What is being asked:
Go through the records below and tally the lines that include "background". Answer with the number only.

Top of Data

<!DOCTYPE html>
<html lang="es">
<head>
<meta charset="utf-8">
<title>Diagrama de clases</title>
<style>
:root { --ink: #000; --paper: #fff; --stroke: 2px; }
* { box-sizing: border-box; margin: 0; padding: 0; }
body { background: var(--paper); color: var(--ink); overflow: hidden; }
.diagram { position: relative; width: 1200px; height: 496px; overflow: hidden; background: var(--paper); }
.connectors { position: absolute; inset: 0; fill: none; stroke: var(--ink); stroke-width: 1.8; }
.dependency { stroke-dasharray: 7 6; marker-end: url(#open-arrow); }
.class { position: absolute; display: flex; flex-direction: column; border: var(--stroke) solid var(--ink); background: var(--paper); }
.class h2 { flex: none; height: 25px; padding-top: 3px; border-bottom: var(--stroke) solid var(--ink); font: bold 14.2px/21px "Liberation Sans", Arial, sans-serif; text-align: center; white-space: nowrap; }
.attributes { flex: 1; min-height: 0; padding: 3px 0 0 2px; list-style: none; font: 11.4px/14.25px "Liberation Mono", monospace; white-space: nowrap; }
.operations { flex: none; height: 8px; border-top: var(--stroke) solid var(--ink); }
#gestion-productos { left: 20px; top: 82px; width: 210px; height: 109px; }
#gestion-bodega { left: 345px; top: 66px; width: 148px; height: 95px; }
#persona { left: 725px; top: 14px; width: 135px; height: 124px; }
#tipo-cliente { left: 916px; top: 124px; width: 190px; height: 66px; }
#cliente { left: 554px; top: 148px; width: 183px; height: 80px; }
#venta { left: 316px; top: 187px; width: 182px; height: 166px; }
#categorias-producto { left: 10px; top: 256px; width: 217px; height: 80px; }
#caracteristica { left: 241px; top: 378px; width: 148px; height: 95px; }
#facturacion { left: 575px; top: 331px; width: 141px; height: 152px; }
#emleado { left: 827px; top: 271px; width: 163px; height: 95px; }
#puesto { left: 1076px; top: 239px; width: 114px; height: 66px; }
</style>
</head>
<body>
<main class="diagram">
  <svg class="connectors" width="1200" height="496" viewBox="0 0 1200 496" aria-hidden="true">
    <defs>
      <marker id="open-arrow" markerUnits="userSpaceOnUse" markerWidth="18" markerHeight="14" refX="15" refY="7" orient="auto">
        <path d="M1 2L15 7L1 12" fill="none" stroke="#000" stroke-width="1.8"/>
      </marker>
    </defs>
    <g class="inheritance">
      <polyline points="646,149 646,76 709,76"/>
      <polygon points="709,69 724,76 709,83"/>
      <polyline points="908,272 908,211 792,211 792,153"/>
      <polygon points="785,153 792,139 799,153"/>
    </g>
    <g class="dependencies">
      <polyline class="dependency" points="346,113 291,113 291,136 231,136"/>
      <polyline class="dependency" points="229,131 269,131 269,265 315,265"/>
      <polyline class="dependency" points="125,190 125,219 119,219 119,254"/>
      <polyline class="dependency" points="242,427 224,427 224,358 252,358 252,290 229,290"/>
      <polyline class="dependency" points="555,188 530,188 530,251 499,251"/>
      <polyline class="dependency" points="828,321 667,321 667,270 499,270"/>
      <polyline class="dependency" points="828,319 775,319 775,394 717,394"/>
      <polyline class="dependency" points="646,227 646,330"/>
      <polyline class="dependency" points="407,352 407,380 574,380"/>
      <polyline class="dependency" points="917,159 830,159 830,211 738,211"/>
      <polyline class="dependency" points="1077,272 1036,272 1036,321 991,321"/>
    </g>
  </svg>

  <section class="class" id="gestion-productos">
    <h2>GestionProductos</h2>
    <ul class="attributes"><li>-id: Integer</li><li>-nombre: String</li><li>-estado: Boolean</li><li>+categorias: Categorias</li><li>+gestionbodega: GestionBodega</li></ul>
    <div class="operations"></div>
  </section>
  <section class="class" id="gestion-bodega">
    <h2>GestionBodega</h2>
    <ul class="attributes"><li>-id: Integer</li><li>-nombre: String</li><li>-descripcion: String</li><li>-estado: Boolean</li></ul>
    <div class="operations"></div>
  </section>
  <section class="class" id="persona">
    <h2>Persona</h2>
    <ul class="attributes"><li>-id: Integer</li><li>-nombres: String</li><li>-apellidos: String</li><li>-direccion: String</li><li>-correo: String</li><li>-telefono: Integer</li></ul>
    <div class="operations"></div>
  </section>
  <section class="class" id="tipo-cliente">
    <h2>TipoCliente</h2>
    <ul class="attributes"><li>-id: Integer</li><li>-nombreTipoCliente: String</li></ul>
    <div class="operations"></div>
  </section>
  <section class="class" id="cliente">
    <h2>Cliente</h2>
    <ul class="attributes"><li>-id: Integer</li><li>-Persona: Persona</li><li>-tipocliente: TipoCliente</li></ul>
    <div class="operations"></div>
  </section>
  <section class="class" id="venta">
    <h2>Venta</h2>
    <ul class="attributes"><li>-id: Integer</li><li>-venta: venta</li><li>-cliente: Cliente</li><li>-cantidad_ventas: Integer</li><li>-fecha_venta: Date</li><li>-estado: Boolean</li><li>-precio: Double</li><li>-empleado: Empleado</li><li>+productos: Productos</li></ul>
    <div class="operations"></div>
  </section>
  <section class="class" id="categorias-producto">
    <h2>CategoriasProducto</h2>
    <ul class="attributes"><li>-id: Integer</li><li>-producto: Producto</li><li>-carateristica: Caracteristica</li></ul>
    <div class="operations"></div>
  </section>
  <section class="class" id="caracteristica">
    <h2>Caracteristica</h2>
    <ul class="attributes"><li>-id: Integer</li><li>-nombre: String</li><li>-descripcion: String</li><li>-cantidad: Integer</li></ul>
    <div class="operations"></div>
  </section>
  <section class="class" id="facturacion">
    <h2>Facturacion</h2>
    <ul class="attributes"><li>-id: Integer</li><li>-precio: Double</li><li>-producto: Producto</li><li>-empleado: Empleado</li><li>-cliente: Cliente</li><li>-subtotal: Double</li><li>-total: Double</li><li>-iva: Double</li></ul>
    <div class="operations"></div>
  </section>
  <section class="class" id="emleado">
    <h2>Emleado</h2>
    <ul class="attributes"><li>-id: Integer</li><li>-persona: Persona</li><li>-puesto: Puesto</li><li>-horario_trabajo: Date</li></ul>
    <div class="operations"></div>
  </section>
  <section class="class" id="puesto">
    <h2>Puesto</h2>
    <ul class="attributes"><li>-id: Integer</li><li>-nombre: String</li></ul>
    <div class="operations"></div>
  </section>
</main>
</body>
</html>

Bottom of Data

Written answer:
3